by Brianna Crandall — November 30, 2018 — The Outdoor Power Equipment Institute (OPEI) encourages business owners and facilities managers (FMs) to ready their snow throwers and other winter equipment before snow flurries and winter storms arrive. Clearing driveways, sidewalks and parking lots is no small job, and you rely on your outdoor power equipment to make these big jobs easy, but it’s also important to keep safety in mind when using snow throwers, often referred to as snow blowers.
OPEI President and CEO Kris Kiser advised:
Get your snow thrower serviced now, before repair shops are busy. Weather is more unpredictable than ever, so you want to be ready before the first flakes fall. Review your owner’s manual now so you can use your equipment safely, and have the right fuel on hand. Remember, protect your power. Gasoline-powered snow throwers should use E10 or less.
OPEI offers the following questions to get you and your facilities staff ready for “Old Man Winter:”
- Have you read your owner’s manual? Read up for safe handling procedures. (See additional tips below.) If you lost your manual, you can look it up online (and store a copy on your computer so you have the manual available to reference in the future). Review how to operate the controls. You (or your staff, as for all points below) should be able to shut off your equipment quickly.
- Have you checked your equipment since storing it? Make sure all equipment is completely powered off when checking it over. If you forgot to drain the fuel last winter before storing your snow blower, drain the gas tank now. Adjust any cables and check the auger — again, when the equipment is powered off.
- Did you put your equipment where you can get to it easily? Move your equipment to a convenient and accessible location, so you can get to it easily when you need it.
- Have you purchased the right fuel? Due to power outages, gas stations may be closed after a storm, so have some on hand. Be sure to use the correct fuel as recommended by your equipment’s manufacturer (for more information on fueling properly, see the Look Before You Pump website). Place gasoline in a fuel container and label it with the date purchased and the ethanol content of the fuel. Use fresh fuel in your snow thrower, as fuel that is more than 30 days old can phase separate and cause operating problems. Make sure fuel is stored safely.
- Are you fueling safely? Before you start the engine, fill up the fuel tank on your snow thrower outside while the engine is cold. Never add fuel to a running or hot engine.
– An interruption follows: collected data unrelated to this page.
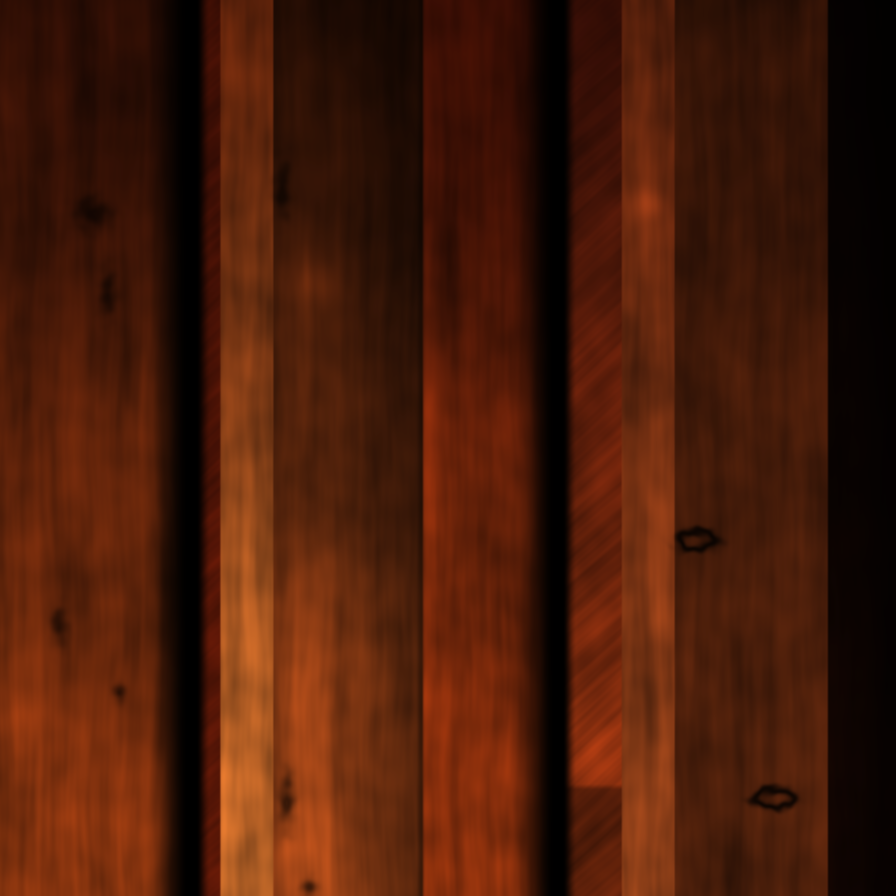
Write a Shadertoy shader that draws this texture.

```glsl
// Dim wall of vertical wooden planks and battens with deep grooves, grain and knots.

#define PLANKS 9
#define SPOTS 9
#define RING_KNOTS 2
#define EDGE_SOFTNESS 0.0016
#define GRAIN_STRENGTH 0.36
#define BLOTCH_STRENGTH 0.55
#define SIDE_TILT 0.9
#define SPLICE_HEIGHT 0.122
#define GROOVE_A 0.217
#define GROOVE_B 0.626

// Left edge of each plank, with its colour at the foot and at the top.
const float LEFT[PLANKS] = float[](-0.1, 0.219, 0.246, 0.305, 0.472, 0.628, 0.694, 0.753, 0.924);
const vec3 FOOT[PLANKS] = vec3[](
    vec3(0.52, 0.20, 0.055), vec3(0.36, 0.09, 0.025), vec3(0.76, 0.41, 0.16),
    vec3(0.56, 0.24, 0.08), vec3(0.58, 0.20, 0.05), vec3(0.58, 0.20, 0.06),
    vec3(0.56, 0.25, 0.095), vec3(0.32, 0.13, 0.045), vec3(0.07, 0.02, 0.008));
const vec3 TOP[PLANKS] = vec3[](
    vec3(0.17, 0.05, 0.015), vec3(0.22, 0.05, 0.015), vec3(0.34, 0.12, 0.035),
    vec3(0.13, 0.045, 0.012), vec3(0.20, 0.045, 0.012), vec3(0.20, 0.05, 0.02),
    vec3(0.36, 0.13, 0.045), vec3(0.19, 0.07, 0.022), vec3(0.02, 0.006, 0.003));

// Knots and stains: centre and radii; the first RING_KNOTS are hollow.
const vec4 SPOT[SPOTS] = vec4[](
    vec4(0.777, 0.397, 0.023, 0.012), vec4(0.865, 0.109, 0.023, 0.012),
    vec4(0.066, 0.300, 0.010, 0.026), vec4(0.133, 0.227, 0.008, 0.011),
    vec4(0.120, 0.670, 0.010, 0.030), vec4(0.105, 0.762, 0.025, 0.020),
    vec4(0.320, 0.105, 0.009, 0.034), vec4(0.315, 0.790, 0.010, 0.035),
    vec4(0.346, 0.010, 0.009, 0.011));

vec2 hashGradient(vec2 cell) {
    float angle = 6.2832 * fract(sin(dot(cell, vec2(127.1, 311.7))) * 43758.5);
    return vec2(cos(angle), sin(angle));
}

float gradientNoise(vec2 p) {
    vec2 i = floor(p), f = fract(p);
    vec2 u = f * f * f * (f * (f * 6.0 - 15.0) + 10.0);
    vec2 e = vec2(1.0, 0.0);
    float low = mix(dot(hashGradient(i), f), dot(hashGradient(i + e), f - e), u.x);
    float high = mix(dot(hashGradient(i + e.yx), f - e.yx),
                     dot(hashGradient(i + 1.0), f - 1.0), u.x);
    return mix(low, high, u.y);
}

// Long fibres running along y, from broad streaks to fine lines.
float grain(vec2 p) {
    p.x += 0.008 * gradientNoise(p * vec2(9.0, 5.0));
    return 0.7 * gradientNoise(p * vec2(38.0, 2.2))
         + 0.5 * gradientNoise(p * vec2(85.0, 4.0) + 17.0)
         + 0.25 * gradientNoise(p * vec2(170.0, 14.0) + 41.0);
}

// Cloudy wear.
float blotches(vec2 p) {
    return 0.6 * gradientNoise(p * vec2(8.0, 5.0))
         + 0.4 * gradientNoise(p * vec2(19.0, 13.0) + 7.0)
         + 0.25 * gradientNoise(p * vec2(45.0, 32.0) + 23.0);
}

vec3 plankColor(int index, vec2 uv) {
    bool isSide = index == 1 || index == 5;
    vec2 fibre = isSide ? vec2(uv.y - SIDE_TILT * uv.x, uv.x) : uv;
    vec2 shift = vec2(3.7, 5.3) * float(index);
    float tone = 1.0 + GRAIN_STRENGTH * grain(fibre + shift)
                     + BLOTCH_STRENGTH * blotches(uv + shift);
    if (index == 5) tone *= mix(0.65, 1.0, smoothstep(-0.004, 0.004, uv.y - SPLICE_HEIGHT));
    if (index == 3) tone *= 1.0 - 0.3 * smoothstep(0.36, 0.47, uv.x);
    if (index == 4) tone *= 1.0 + 0.15 * smoothstep(0.50, 0.475, uv.x);
    if (index == 8) tone *= 1.0 - 0.6 * smoothstep(0.924, 1.0, uv.x);
    float height = smoothstep(-0.15, 1.1, uv.y + 0.12 * gradientNoise(uv * vec2(6.0, 3.0) + shift));
    return mix(FOOT[index], TOP[index], height) * max(tone, 0.0);
}

// Wide shadow on the left of a groove, sharp shadow on its right.
float grooveLight(float offset) {
    return smoothstep(0.12, 1.0, max(-offset / 0.06, offset / 0.018));
}

void mainImage(out vec4 fragColor, in vec2 fragCoord) {
    vec2 uv = fragCoord / iResolution.xy;

    // Planks, layered from left to right
    vec3 color = vec3(0.0);
    for (int i = 0; i < PLANKS; i++) {
        float cover = smoothstep(-EDGE_SOFTNESS, EDGE_SOFTNESS, uv.x - LEFT[i]);
        if (cover > 0.0) color = mix(color, plankColor(i, uv), cover);
    }

    // Knots and stains
    for (int i = 0; i < SPOTS; i++) {
        float d = length((uv - SPOT[i].xy) / SPOT[i].zw) + 0.5 * gradientNoise(uv * 70.0);
        float rim = d - 0.8;
        float stain = i < RING_KNOTS ? exp(-7.0 * rim * rim) : 0.8 * exp(-1.3 * d * d);
        color *= 1.0 - 0.8 * stain;
    }

    // Pale knots on the second batten and the middle plank
    color *= 1.0 + 0.35 * exp(-dot((uv - vec2(0.722, 0.772)) * 48.0, (uv - vec2(0.722, 0.772)) * 70.0));
    color *= 1.0 + 0.5 * exp(-dot((uv - vec2(0.342, 0.69)) * 30.0, (uv - vec2(0.342, 0.69)) * 40.0));

    // Grooves and the seam beside the middle plank
    color *= grooveLight(uv.x - GROOVE_A) * grooveLight(uv.x - GROOVE_B);
    color *= 1.0 - 0.3 * smoothstep(0.006, 0.0, abs(uv.x - 0.470));

    fragColor = vec4(clamp(color, 0.0, 1.0), 1.0);
}
```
- Are batteries charged? If using a battery/electric-powered snow-thrower, make sure batteries are fully charged, in case electricity goes out during a winter storm.
- Is the area you intend to clear free of obstructions or hidden obstacles? Snow can hide objects. Doormats, hoses, low plant pots, cables and other items should be removed from the areas you intend to clear. When run over by a snow thrower, these objects may harm the machine or people.
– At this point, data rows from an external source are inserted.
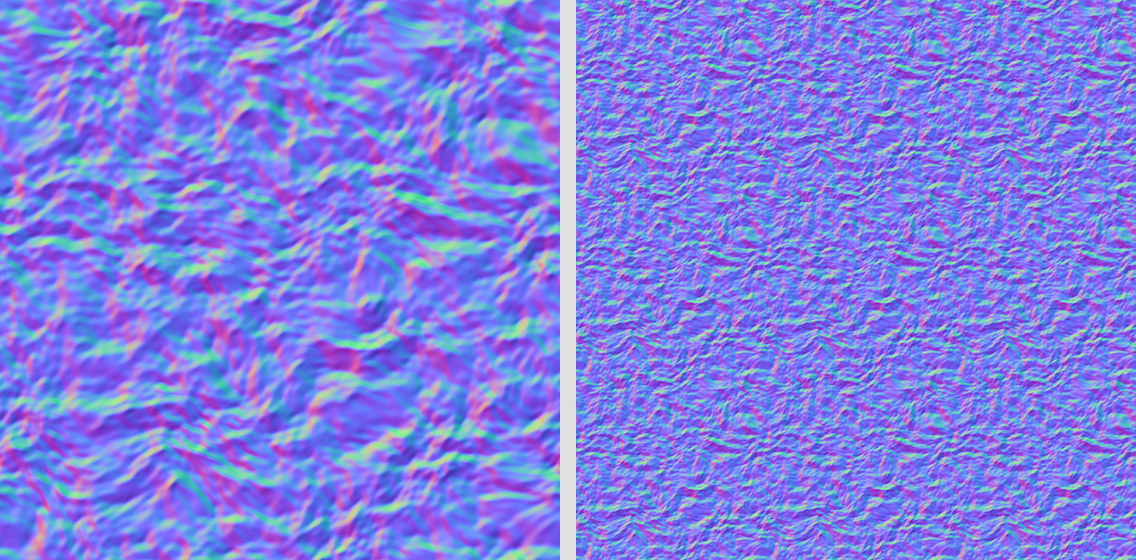
Left: one tile. Right: repeated 3 by 3.
Give the GLSL for this texture map, as a three.js fragment shader.

```glsl
varying vec2 vUv;

const vec2 GRAIN_CELLS = vec2(13.0, 17.0);  // coarsest lumps, wider than tall
const int OCTAVES = 3;
const float GAIN = 0.49;
const float RELIEF = 0.030;                 // lump height in canvas units
const vec2 LEAN = vec2(0.35, -0.40);        // side on which lumps are steeper
const vec2 BEND_CELLS = vec2(5.0);
const float BEND = 0.07;                    // slow wander of the grain direction
const float SOFTNESS = 0.005;               // half width of the slope sample
const float DEPTH_FALLOFF = 2.6;            // how fast blue drops on slopes

// Random gradient with components in -1..1
vec2 hashGradient(vec2 cell, float seed) {
  vec3 q = fract(vec3(cell.xyx + seed * 17.0) * vec3(0.1031, 0.1030, 0.0973));
  q += dot(q, q.yzx + 33.33);
  return fract((q.xx + q.yz) * q.zy) * 2.0 - 1.0;
}

float cornerValue(vec2 cell, vec2 corner, vec2 f, vec2 period, float seed) {
  return dot(hashGradient(mod(cell + corner, period), seed), f - corner);
}

// Gradient noise that wraps after a whole number of cells
float wrapNoise(vec2 uv, vec2 period, float seed) {
  vec2 p = uv * period;
  vec2 cell = floor(p);
  vec2 f = p - cell;
  vec2 w = f * f * f * (f * (f * 6.0 - 15.0) + 10.0);
  float bottom = mix(cornerValue(cell, vec2(0.0, 0.0), f, period, seed),
                     cornerValue(cell, vec2(1.0, 0.0), f, period, seed), w.x);
  float top = mix(cornerValue(cell, vec2(0.0, 1.0), f, period, seed),
                  cornerValue(cell, vec2(1.0, 1.0), f, period, seed), w.x);
  return mix(bottom, top, w.y);
}

float lumps(vec2 uv) {
  float sum = 0.0;
  float amplitude = RELIEF;
  vec2 cells = GRAIN_CELLS;
  for (int i = 0; i < OCTAVES; i++) {
    sum += amplitude * wrapNoise(uv, cells, float(i) + 1.0);
    amplitude *= GAIN;
    cells *= 2.0;
  }
  return sum;
}

// Bent grain, with each lump pushed towards its steep side
float surfaceHeight(vec2 uv) {
  vec2 bent = uv + BEND * vec2(wrapNoise(uv, BEND_CELLS, 7.0),
                               wrapNoise(uv, BEND_CELLS, 11.0));
  return lumps(bent - LEAN * lumps(bent));
}

void main() {
  // Central differences give a softened slope
  vec2 e = vec2(SOFTNESS, 0.0);
  vec2 slope = vec2(surfaceHeight(vUv + e.xy) - surfaceHeight(vUv - e.xy),
                    surfaceHeight(vUv + e.yx) - surfaceHeight(vUv - e.yx))
               / (2.0 * SOFTNESS);

  // Encode the normal with green pointing down
  vec3 normal = normalize(vec3(-slope.x, slope.y, 1.0));
  normal.z = pow(normal.z, DEPTH_FALLOFF);
  gl_FragColor = vec4(normal * 0.5 + 0.5, 1.0);
}
```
- Are you dressed properly for winter weather? Locate your safety gear now and place it in an accessible location. Plan to wear safety glasses, gloves and footwear that can handle cold and slippery surfaces.
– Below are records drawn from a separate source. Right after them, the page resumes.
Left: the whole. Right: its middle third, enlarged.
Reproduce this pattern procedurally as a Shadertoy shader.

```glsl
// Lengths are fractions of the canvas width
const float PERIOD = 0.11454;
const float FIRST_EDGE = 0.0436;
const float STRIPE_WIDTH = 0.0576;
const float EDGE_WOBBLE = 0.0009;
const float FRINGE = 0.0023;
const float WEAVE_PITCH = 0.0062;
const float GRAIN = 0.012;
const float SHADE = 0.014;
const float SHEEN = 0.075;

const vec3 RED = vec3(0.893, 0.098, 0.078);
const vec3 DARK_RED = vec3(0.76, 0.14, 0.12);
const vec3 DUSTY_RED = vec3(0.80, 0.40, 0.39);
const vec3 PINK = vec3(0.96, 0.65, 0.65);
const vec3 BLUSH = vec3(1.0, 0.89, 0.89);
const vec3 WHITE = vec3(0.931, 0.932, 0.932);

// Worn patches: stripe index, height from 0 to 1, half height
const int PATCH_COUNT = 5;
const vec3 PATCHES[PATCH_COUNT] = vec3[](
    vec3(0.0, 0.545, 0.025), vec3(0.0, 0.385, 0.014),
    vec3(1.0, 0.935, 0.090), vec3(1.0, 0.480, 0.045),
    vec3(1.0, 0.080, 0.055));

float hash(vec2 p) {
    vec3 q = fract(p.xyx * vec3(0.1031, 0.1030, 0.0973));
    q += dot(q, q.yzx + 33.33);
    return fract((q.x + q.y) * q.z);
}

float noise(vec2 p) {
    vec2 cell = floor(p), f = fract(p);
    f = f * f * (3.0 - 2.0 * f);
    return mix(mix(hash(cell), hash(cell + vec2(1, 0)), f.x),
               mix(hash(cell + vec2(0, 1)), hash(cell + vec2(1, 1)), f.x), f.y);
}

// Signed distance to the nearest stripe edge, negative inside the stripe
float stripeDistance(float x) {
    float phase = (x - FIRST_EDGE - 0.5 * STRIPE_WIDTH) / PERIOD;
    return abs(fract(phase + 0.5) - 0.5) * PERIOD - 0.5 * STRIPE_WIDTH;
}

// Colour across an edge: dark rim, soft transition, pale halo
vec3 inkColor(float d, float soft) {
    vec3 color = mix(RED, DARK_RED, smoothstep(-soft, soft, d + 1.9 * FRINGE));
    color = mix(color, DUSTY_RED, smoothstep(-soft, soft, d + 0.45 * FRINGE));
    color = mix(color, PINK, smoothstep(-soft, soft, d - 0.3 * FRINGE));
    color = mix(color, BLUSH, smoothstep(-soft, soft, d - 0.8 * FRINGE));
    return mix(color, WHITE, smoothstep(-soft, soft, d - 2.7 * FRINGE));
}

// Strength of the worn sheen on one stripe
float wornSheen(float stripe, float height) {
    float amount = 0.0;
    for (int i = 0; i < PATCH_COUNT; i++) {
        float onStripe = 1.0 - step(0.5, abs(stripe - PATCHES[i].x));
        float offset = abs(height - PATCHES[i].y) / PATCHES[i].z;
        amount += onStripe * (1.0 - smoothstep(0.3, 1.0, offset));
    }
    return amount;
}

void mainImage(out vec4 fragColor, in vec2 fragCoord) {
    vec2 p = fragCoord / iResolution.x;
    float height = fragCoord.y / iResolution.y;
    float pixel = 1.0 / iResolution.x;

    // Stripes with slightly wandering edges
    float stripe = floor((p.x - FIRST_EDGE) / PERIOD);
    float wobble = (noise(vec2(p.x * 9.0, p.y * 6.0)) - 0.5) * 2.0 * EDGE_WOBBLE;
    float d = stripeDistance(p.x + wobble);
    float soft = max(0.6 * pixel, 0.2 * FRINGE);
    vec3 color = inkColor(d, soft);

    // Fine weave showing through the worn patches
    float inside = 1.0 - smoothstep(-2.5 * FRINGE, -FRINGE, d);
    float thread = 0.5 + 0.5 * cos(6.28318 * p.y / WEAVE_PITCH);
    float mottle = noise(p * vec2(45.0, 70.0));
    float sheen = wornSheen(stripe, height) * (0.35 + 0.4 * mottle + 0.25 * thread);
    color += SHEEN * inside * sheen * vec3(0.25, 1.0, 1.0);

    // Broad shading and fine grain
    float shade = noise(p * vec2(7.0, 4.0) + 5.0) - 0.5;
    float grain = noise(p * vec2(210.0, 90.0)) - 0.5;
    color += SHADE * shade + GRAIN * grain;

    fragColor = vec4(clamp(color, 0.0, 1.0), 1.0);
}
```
OPERATING SNOW THROWERS SAFELY — Questions to Ask
- Do you have a clean-out tool or stick? NEVER put your hands inside the auger or chute. Use a clean-out tool (or stick) to unclog snow or debris from your snow blower.
- Do you turn off your snow thrower if you need to clear a clog? Always turn off your snow blower and wait for all moving parts to come to a complete stop before clearing any clogs or debris.
- Do you use your snow thrower in visible conditions? Never operate the snow thrower without good visibility or light. Always be sure of your footing and keep a firm hold on the handles. Walk — never run.
- Can you aim your snow thrower with care? Never throw snow toward people or cars. Do not allow anyone to stand in front of or near your snow thrower when it is operating, especially not children or animals.
- Will you use extreme caution on slopes and hills? Do not attempt to clear steep slopes, and use caution when changing directions on slopes or inclines.
- Do you know where your cord is? If you have an electric-powered snow blower, be aware of where the power cord is at all times. Avoid tripping. Do not run over the power cord.